- _Problem description_
Leaving out all pictures, return the records word for word.

(Plain-text document sources)
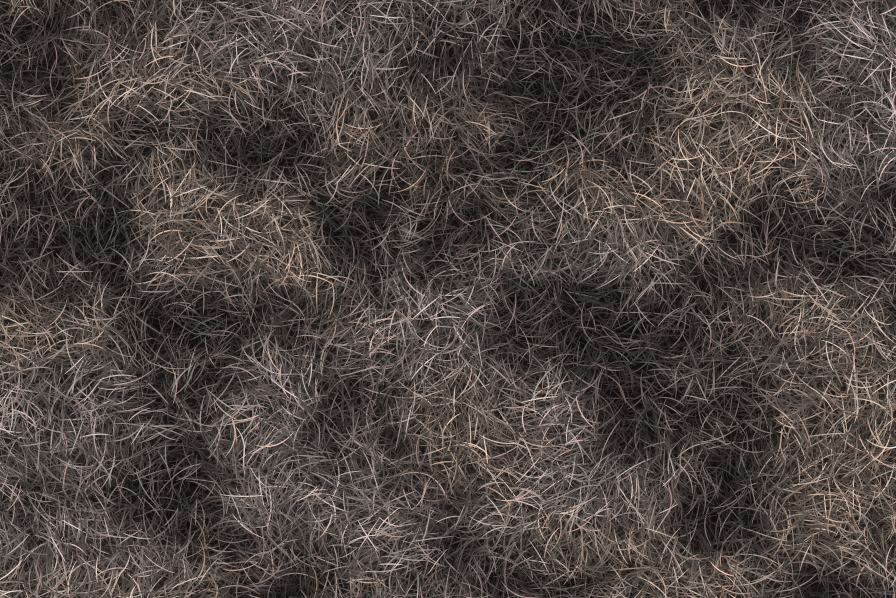
A WebGL 1 fragment shader for this texture:

```glsl
precision highp float;
// Matted dark fur: many layers of thin, curved, tapering hairs on a jittered
// grid, painted from dim back layers to bright front ones. Low-frequency noise
// gathers them into pale, warm tufts and sparse, dark hollows.

#define LAYERS 32
#define CELL_BACK 0.024
#define CELL_FRONT 0.043
#define HAIR_WIDTH 0.00108
#define CURL 0.42
#define SPREAD 4.6
#define TUFT_SCALE 6.6
#define TONE_BACK 0.14
#define TONE_FRONT 0.51
#define HOLLOW_SHADE 0.52
#define TUFT_LIGHT 1.16

uniform vec2 u_resolution;

vec3 hash3(vec3 p) {
  p = fract(p * vec3(0.1031, 0.1030, 0.0973));
  p += dot(p, p.yxz + 33.33);
  return fract((p.xxy + p.yxx) * p.zyx);
}

float noise(vec2 p) {
  vec2 cell = floor(p);
  vec2 f = fract(p);
  f = f * f * (3.0 - 2.0 * f);
  float a = hash3(vec3(cell, 7.0)).x;
  float b = hash3(vec3(cell + vec2(1.0, 0.0), 7.0)).x;
  float c = hash3(vec3(cell + vec2(0.0, 1.0), 7.0)).x;
  float d = hash3(vec3(cell + vec2(1.0, 1.0), 7.0)).x;
  return mix(mix(a, b, f.x), mix(c, d, f.x), f.y);
}

float fbm(vec2 p) {
  float sum = 0.0;
  float weight = 0.55;
  for (int i = 0; i < 3; i++) {
    sum += weight * noise(p);
    p = mat2(1.6, 1.2, -1.2, 1.6) * p + 17.3;
    weight *= 0.5;
  }
  return sum / 0.9625;
}

// Coverage of one bowed hair centred at the origin, in cell units.
float hairMask(vec2 q, float angle, float halfLength, float bow, float cell, float pixel) {
  float c = cos(angle);
  float s = sin(angle);
  q = vec2(c * q.x + s * q.y, c * q.y - s * q.x);
  float along = q.x / halfLength;
  float taper = 1.0 - along * along;
  if (taper <= 0.0) return 0.0;
  float slope = 2.0 * bow * q.x;
  float offset = q.y - bow * (q.x * q.x - 0.3 * halfLength * halfLength);
  float dist = abs(offset) * inversesqrt(1.0 + slope * slope) * cell;
  float halfWidth = HAIR_WIDTH * (0.35 + 0.65 * taper);
  // Hairs thinner than a pixel fade instead of growing wider
  float spread = 0.5 * pixel;
  float cover = min(dist + spread, halfWidth) - max(dist - spread, -halfWidth);
  return clamp(cover / pixel, 0.0, 1.0) * smoothstep(0.0, 0.3, taper);
}

void main() {
  vec2 p = gl_FragCoord.xy / u_resolution.y;
  float pixel = 1.0 / u_resolution.y;

  // Tufts and hollows of the coat
  float tuft = smoothstep(0.25, 0.70, fbm(p * TUFT_SCALE + 11.0));
  float warmth = smoothstep(0.35, 0.75, noise(p * 4.0 + 41.0)) * tuft;
  float shade = mix(HOLLOW_SHADE, TUFT_LIGHT, tuft);
  float density = mix(0.70, 1.06, tuft);
  vec3 greyTint = vec3(1.06, 0.98, 0.94);
  vec3 tanTint = vec3(1.09, 0.98, 0.89);
  vec3 tint = mix(greyTint, tanTint, warmth);
  vec3 color = vec3(0.090, 0.074, 0.068) * mix(0.7, 1.5, tuft);

  // Hair layers from back to front
  for (int i = 0; i < LAYERS; i++) {
    float layer = float(i);
    float depth = layer / float(LAYERS - 1);
    float cell = mix(CELL_BACK, CELL_FRONT, depth);
    vec2 shift = hash3(vec3(layer, 3.0, 9.0)).xy * 40.0 + 5.0;
    vec2 grid = p / cell + shift;
    vec2 home = floor(grid);
    float tone = mix(TONE_BACK, TONE_FRONT, depth) * mix(shade, 1.0, 0.3 * depth);

    for (int y = -1; y <= 1; y++) {
      for (int x = -1; x <= 1; x++) {
        vec2 id = home + vec2(float(x), float(y));
        vec3 place = hash3(vec3(id, layer + 20.0));
        vec2 root = id + place.xy;
        vec2 q = grid - root;
        if (dot(q, q) > 1.0) continue;
        vec3 look = hash3(vec3(id + 71.0, layer + 60.0));
        vec2 world = (root - shift) * cell;
        float flow = 2.0 * sin(world.x * 6.0 + 1.0) + 2.0 * sin(world.y * 7.0 + world.x * 3.0);
        float angle = flow + (place.z - 0.5) * SPREAD;
        float halfLength = mix(0.5, 0.93, look.x);
        float bow = (look.y - 0.5) * 2.0 * CURL;
        float mask = hairMask(q, angle, halfLength, bow, cell, pixel);
        float present = 1.0 - smoothstep(density - 0.06, density + 0.06, fract(look.x * 7.0 + place.z));
        float glint = mix(0.55, 1.60, look.z * look.z);
        vec3 rust = mix(vec3(1.0), vec3(1.05, 0.98, 0.96), step(0.8, look.y));
        color = mix(color, tone * glint * tint * rust, mask * present);
      }
    }
  }
  gl_FragColor = vec4(clamp(color, 0.0, 1.0), 1.0);
}
```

- _Finished exercise_
A WebGL 1 fragment shader for this texture:

```glsl
precision highp float;
// Matted dark fur: many layers of thin, curved, tapering hairs on a jittered
// grid, painted from dim back layers to bright front ones. Low-frequency noise
// gathers them into pale, warm tufts and sparse, dark hollows.

#define LAYERS 32
#define CELL_BACK 0.024
#define CELL_FRONT 0.043
#define HAIR_WIDTH 0.00108
#define CURL 0.42
#define SPREAD 4.6
#define TUFT_SCALE 6.6
#define TONE_BACK 0.14
#define TONE_FRONT 0.51
#define HOLLOW_SHADE 0.52
#define TUFT_LIGHT 1.16

uniform vec2 u_resolution;

vec3 hash3(vec3 p) {
  p = fract(p * vec3(0.1031, 0.1030, 0.0973));
  p += dot(p, p.yxz + 33.33);
  return fract((p.xxy + p.yxx) * p.zyx);
}

float noise(vec2 p) {
  vec2 cell = floor(p);
  vec2 f = fract(p);
  f = f * f * (3.0 - 2.0 * f);
  float a = hash3(vec3(cell, 7.0)).x;
  float b = hash3(vec3(cell + vec2(1.0, 0.0), 7.0)).x;
  float c = hash3(vec3(cell + vec2(0.0, 1.0), 7.0)).x;
  float d = hash3(vec3(cell + vec2(1.0, 1.0), 7.0)).x;
  return mix(mix(a, b, f.x), mix(c, d, f.x), f.y);
}

float fbm(vec2 p) {
  float sum = 0.0;
  float weight = 0.55;
  for (int i = 0; i < 3; i++) {
    sum += weight * noise(p);
    p = mat2(1.6, 1.2, -1.2, 1.6) * p + 17.3;
    weight *= 0.5;
  }
  return sum / 0.9625;
}

// Coverage of one bowed hair centred at the origin, in cell units.
float hairMask(vec2 q, float angle, float halfLength, float bow, float cell, float pixel) {
  float c = cos(angle);
  float s = sin(angle);
  q = vec2(c * q.x + s * q.y, c * q.y - s * q.x);
  float along = q.x / halfLength;
  float taper = 1.0 - along * along;
  if (taper <= 0.0) return 0.0;
  float slope = 2.0 * bow * q.x;
  float offset = q.y - bow * (q.x * q.x - 0.3 * halfLength * halfLength);
  float dist = abs(offset) * inversesqrt(1.0 + slope * slope) * cell;
  float halfWidth = HAIR_WIDTH * (0.35 + 0.65 * taper);
  // Hairs thinner than a pixel fade instead of growing wider
  float spread = 0.5 * pixel;
  float cover = min(dist + spread, halfWidth) - max(dist - spread, -halfWidth);
  return clamp(cover / pixel, 0.0, 1.0) * smoothstep(0.0, 0.3, taper);
}

void main() {
  vec2 p = gl_FragCoord.xy / u_resolution.y;
  float pixel = 1.0 / u_resolution.y;

  // Tufts and hollows of the coat
  float tuft = smoothstep(0.25, 0.70, fbm(p * TUFT_SCALE + 11.0));
  float warmth = smoothstep(0.35, 0.75, noise(p * 4.0 + 41.0)) * tuft;
  float shade = mix(HOLLOW_SHADE, TUFT_LIGHT, tuft);
  float density = mix(0.70, 1.06, tuft);
  vec3 greyTint = vec3(1.06, 0.98, 0.94);
  vec3 tanTint = vec3(1.09, 0.98, 0.89);
  vec3 tint = mix(greyTint, tanTint, warmth);
  vec3 color = vec3(0.090, 0.074, 0.068) * mix(0.7, 1.5, tuft);

  // Hair layers from back to front
  for (int i = 0; i < LAYERS; i++) {
    float layer = float(i);
    float depth = layer / float(LAYERS - 1);
    float cell = mix(CELL_BACK, CELL_FRONT, depth);
    vec2 shift = hash3(vec3(layer, 3.0, 9.0)).xy * 40.0 + 5.0;
    vec2 grid = p / cell + shift;
    vec2 home = floor(grid);
    float tone = mix(TONE_BACK, TONE_FRONT, depth) * mix(shade, 1.0, 0.3 * depth);

    for (int y = -1; y <= 1; y++) {
      for (int x = -1; x <= 1; x++) {
        vec2 id = home + vec2(float(x), float(y));
        vec3 place = hash3(vec3(id, layer + 20.0));
        vec2 root = id + place.xy;
        vec2 q = grid - root;
        if (dot(q, q) > 1.0) continue;
        vec3 look = hash3(vec3(id + 71.0, layer + 60.0));
        vec2 world = (root - shift) * cell;
        float flow = 2.0 * sin(world.x * 6.0 + 1.0) + 2.0 * sin(world.y * 7.0 + world.x * 3.0);
        float angle = flow + (place.z - 0.5) * SPREAD;
        float halfLength = mix(0.5, 0.93, look.x);
        float bow = (look.y - 0.5) * 2.0 * CURL;
        float mask = hairMask(q, angle, halfLength, bow, cell, pixel);
        float present = 1.0 - smoothstep(density - 0.06, density + 0.06, fract(look.x * 7.0 + place.z));
        float glint = mix(0.55, 1.60, look.z * look.z);
        vec3 rust = mix(vec3(1.0), vec3(1.05, 0.98, 0.96), step(0.8, look.y));
        color = mix(color, tone * glint * tint * rust, mask * present);
      }
    }
  }
  gl_FragColor = vec4(clamp(color, 0.0, 1.0), 1.0);
}
```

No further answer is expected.